Roussel scored the tie-breaking goal on the next shift, and only 22 seconds after Andrew Cogliano‘s second goal for Anaheim had tied the season opener early in the third period, and Dallas went on to a 4-2 victory over the Ducks on Thursday night.
“Rous made a good yell, I knew he was backdoor, and I just whacked it over there, and he’s a guy that’s going to work hard for that puck,” Cracknell said. “And he puts it in … and we get that lead right back.”
Cracknell later scored a goal that included a secondary assist from Roussel on the Stars’ third line.
“If you look at the scoresheet tonight, it was some of their foot soldiers,” Anaheim coach Randy Carlyle said.
“Antti was excellent,” coach Lindy Ruff said. “That first period, we had some bad decisions, gave up some odd-numbered rushes, made some uncommon bad decisions, gave up three 2-on-1s where he made real good saves.”
Anaheim finished the first period with a 17-1 shots-on-goal advantage, and spent eight minutes on the power play. But the game was tied 1-1 with Johns scoring on Dallas’ only shot before Cogliano had a short-handed goal.
“They came out flying. I think we were just a little too wound up, all pretty juiced up and excited,” Johns said. “In the second and third, we settled down and played our system and got back to the way we know how to play.”
Cogliano had a breakaway after an open-ice turnover by Jason Spezza, and scored on the rebound after his initial shot ricocheted off Niemi.
“I got lucky. … I kind of knew he wanted to go across the ice, I got a stick on it and made a shot and was able to pick up the rebound,” Cogliano said.
Ducks goalie John Gibson had 16 saves in the opener matching the Western Conference’s two defending division champions.
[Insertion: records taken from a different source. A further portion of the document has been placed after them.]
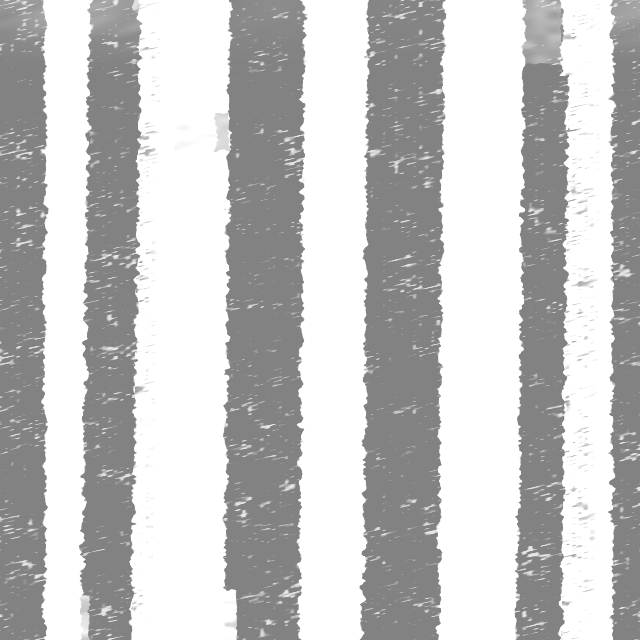
Reproduce this pattern procedurally as a three.js fragment shader.

```glsl
// Five uneven, slightly leaning vertical stripes of dry grey paint on white.
// Each stripe is a wrapped distance with a ragged edge; stretched value noise
// scratches the paint, and soft boxes add worn ends, nicks and a smudge.
varying vec2 vUv;

float hash(vec2 p) {
  return fract(sin(dot(p, vec2(127.1, 311.7))) * 43758.5453);
}

float noise(vec2 p) {
  vec2 i = floor(p), f = fract(p);
  f = f * f * (3.0 - 2.0 * f);
  return mix(mix(hash(i), hash(i + vec2(1.0, 0.0)), f.x),
             mix(hash(i + vec2(0.0, 1.0)), hash(i + 1.0), f.x), f.y);
}

// Short streaks that rise to the right, gathered in loose clusters
float streaks(vec2 p) {
  vec2 q = vec2(p.x * 105.0, (p.y - 0.22 * p.x) * 330.0);
  return noise(q) + 0.5 * noise(p * vec2(24.0, 42.0) + 9.0);
}

// Uneven offset that breaks up straight edges
float ragged(vec2 p) {
  return 0.009 * (noise(p * vec2(60.0, 110.0)) - 0.5)
       + 0.005 * (noise(p * vec2(160.0, 270.0) + 5.0) - 0.5);
}

float smoothEdge(float d) {
  return smoothstep(-0.0013, 0.0013, d);
}

float box(vec2 p, vec2 low, vec2 high) {
  vec2 d = min(p - low, high - p);
  return smoothEdge(min(d.x, d.y) + 0.7 * ragged(p + 3.0));
}

// Lays one stripe over tone; wear lightens its top, fringe is dry paint at its right
void paintStripe(inout float tone, vec2 p, float centre, float halfWidth,
                 float lean, float wear, float fringe) {
  float x = fract(p.x - centre - lean * (p.y - 0.5) + 0.5) - 0.5;
  float beyond = x - halfWidth;
  if (fringe > 0.0 && beyond > 0.0 && beyond < fringe) {
    float fade = 1.0 - beyond / fringe;
    tone -= 0.45 * sqrt(fade) * smoothstep(0.98, 1.4, streaks(p + 0.37));
  }
  float cover = smoothEdge(halfWidth - abs(x) + ragged(p));
  float scratch = smoothstep(1.0, 1.38, streaks(p));
  float brushed = noise(vec2(p.x * 14.0, (p.y - 0.3 * p.x) * 75.0));
  float paint = 0.51 + wear * smoothstep(0.89, 1.0, p.y) * (0.5 + brushed);
  tone = mix(tone, mix(paint, 0.97, 0.85 * scratch), cover);
}

void main() {
  vec2 p = vUv;
  float tone = 1.0;

  // Stripes: centre, half width, lean, wear, fringe
  paintStripe(tone, p, 0.0135, 0.0568, 0.001, 0.11, 0.0);
  paintStripe(tone, p, 0.1730, 0.0390, 0.0145, 0.13, 0.033);
  paintStripe(tone, p, 0.4134, 0.0580, 0.0075, 0.03, 0.0);
  paintStripe(tone, p, 0.6300, 0.0588, 0.0080, 0.01, 0.0);
  paintStripe(tone, p, 0.8483, 0.0347, 0.0125, 0.06, 0.052);

  // Thin paint at the top of the narrow right stripe
  float thin = box(p, vec2(0.80, 0.902), vec2(0.878, 1.1));
  float mottle = noise(p * vec2(45.0, 85.0));
  tone = mix(tone, 1.0, thin * (0.15 + 0.35 * mottle));
  float bare = box(p, vec2(0.878, 0.885), vec2(0.894, 1.1));
  tone = mix(tone, 1.0 - 0.3 * smoothstep(0.7, 1.0, mottle), bare);

  // Nicks at the lower left of two stripes
  float paleNick = box(p, vec2(0.118, -0.1), vec2(0.139, 0.068));
  tone = mix(tone, 1.0, paleNick * (0.5 + 0.4 * mottle));
  float whiteNick = box(p, vec2(0.340, -0.1), vec2(0.368, 0.077));
  tone = mix(tone, 1.0, whiteNick * (1.0 - 0.35 * smoothstep(0.6, 0.95, mottle)));

  // Chipped corner and faint smudges on the bare ground
  float chip = box(p, vec2(0.207, 0.972), vec2(0.235, 1.1));
  tone = mix(tone, 1.0, 0.7 * chip * smoothstep(0.3, 0.7, mottle));
  float smudge = box(p, vec2(0.338, 0.766), vec2(0.357, 0.823));
  tone = min(tone, 1.0 - smudge * (0.10 + 0.09 * mottle));
  float haze = box(p, vec2(0.27, 0.765), vec2(0.34, 0.81));
  tone = min(tone, 1.0 - 0.035 * haze * smoothstep(0.6, 0.9, mottle));

  gl_FragColor = vec4(vec3(clamp(tone, 0.0, 1.0)), 1.0);
}
```
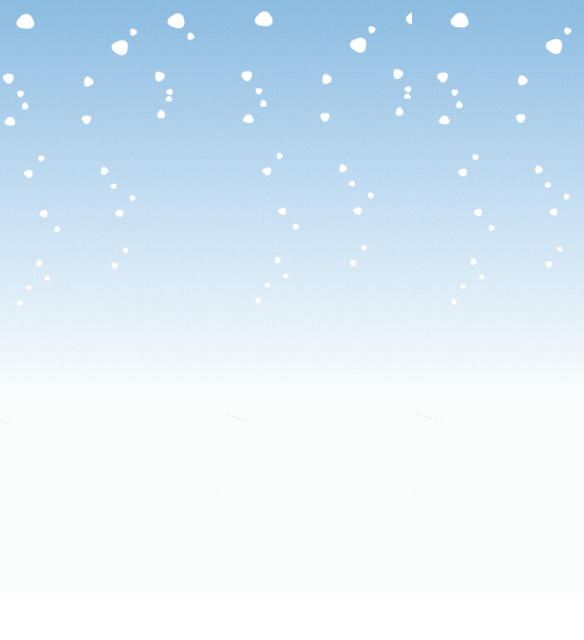
Give the GLSL for this background, as a WebGL 2 fragment shader.

```glsl
#version 300 es
precision highp float;

uniform vec2 u_resolution;
out vec4 outColor;

float hash(vec2 p) {
    return fract(sin(dot(p, vec2(127.1, 311.7))) * 43758.5453);
}

// Signed distance to a slightly lumpy, squashed snowflake
float flake(vec2 q, float radius, float seed) {
    q.y *= mix(0.9, 1.2, seed);
    float lump = 1.0 + 0.09 * sin(3.0 * atan(q.y, q.x + 1e-6) + 6.28 * seed);
    return length(q) - radius * lump;
}

// Swaying rows of large flakes, most with a small companion
float snowfall(vec2 p) {
    float d = 1.0;
    for (int i = 0; i < 7; i++) {
        float row = float(i);
        int count = i < 3 ? 3 : (i < 6 ? 2 : 1);
        for (int j = 0; j < count; j++) {
            float col = float(j);
            float seed = hash(vec2(row, col) + 2.0);
            vec2 center = vec2(0.074 + 0.118 * col - 0.03 * sin(1.1 * row),
                               0.035 + 0.073 * row + 0.012 * mod(row, 2.0));
            // The top row is the most staggered
            center += (j == 1 ? vec2(0.03, 0.033) : vec2(0.0, -0.01)) * exp(-1.5 * row);
            center.y += 0.012 * (seed - 0.5);
            float radius = 0.0085 + 0.004 * exp(-2.0 * row) - 0.0006 * row;
            d = min(d, flake(p - center, radius * mix(0.8, 1.1, seed), seed));

            if (hash(vec2(col, row) + 9.0) > 0.3) {
                float side = mod(floor(row * 0.5) + col, 2.0) < 0.5 ? 1.0 : -1.0;
                vec2 offset = vec2(0.012 + 0.012 * seed, 0.024 * side);
                d = min(d, flake(p - center - offset, 0.0053 - 0.0002 * row, 1.0 - seed));
            }
        }
    }
    return d;
}

void main() {
    float px = 1.0 / u_resolution.y;
    vec2 p = gl_FragCoord.xy * px;
    p.y = 1.0 - p.y;

    // Sky fading down into snow
    vec3 snow = vec3(0.983, 0.993, 0.991);
    vec3 color = mix(vec3(0.548, 0.735, 0.88), vec3(0.77, 0.87, 0.95), clamp(p.y / 0.31, 0.0, 1.0));
    color = mix(color, snow, clamp((p.y - 0.31) / 0.31, 0.0, 1.0));

    // Fine dither grain, strongest in the sky
    vec2 cell = floor(p * 512.0);
    float grain = 0.6 * (mod(cell.x + cell.y, 2.0) - 0.5) + 0.6 * (hash(cell) - 0.5);
    color += 0.022 * grain * (1.0 - smoothstep(0.55, 0.63, p.y));

    // White strip along the bottom
    color = mix(color, vec3(1.0), smoothstep(-px, px, p.y - 0.929));

    // Three panels share one pattern, each a little shifted
    vec2 origin = vec2(-0.034, 0.004);
    if (p.x > 0.3385) origin = vec2(0.3385, 0.0);
    if (p.x > 0.6445) origin = vec2(0.6445, 0.002);
    vec2 q = p - origin;
    color = mix(color, vec3(1.0), 1.0 - smoothstep(-px, px, snowfall(q)));

    // Faint dashed slope and a speck in the snow
    float along = clamp(q.x, 0.0, 0.052);
    float slope = length(q - vec2(along, 0.643 + 0.3 * along));
    float dash = smoothstep(0.3, 0.5, abs(fract(q.x * 110.0) - 0.5) * 2.0);
    float mark = dash * (1.0 - smoothstep(0.0, 0.0016, slope));
    mark = max(mark, 1.0 - smoothstep(0.0005, 0.002, length(q - vec2(0.001, 0.771))));
    color = mix(color, vec3(0.87, 0.89, 0.89), 0.7 * mark);

    outColor = vec4(color, 1.0);
}
```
The Stars had a conference-high 109 points while winning the Central Division before losing in the second round of the playoffs to the St. Louis Blues. Anaheim was the Pacific Division champs, but went back to a familiar coach after being ousted in the first round by Nashville.
Carlyle, who led the Ducks to their only Stanley Cup title in 2007, replaced Bruce Boudreau nearly five years after being fired.
“They scored three goals right from in tight. So we were lax on that coverage. And we were 0-for-5 on our power play,” Carlyle said after his first game back. “These are the frustrating ones, when you work hard and you do the things that can give yourself a chance, and then you’re lax in the area where you can’t be lax.”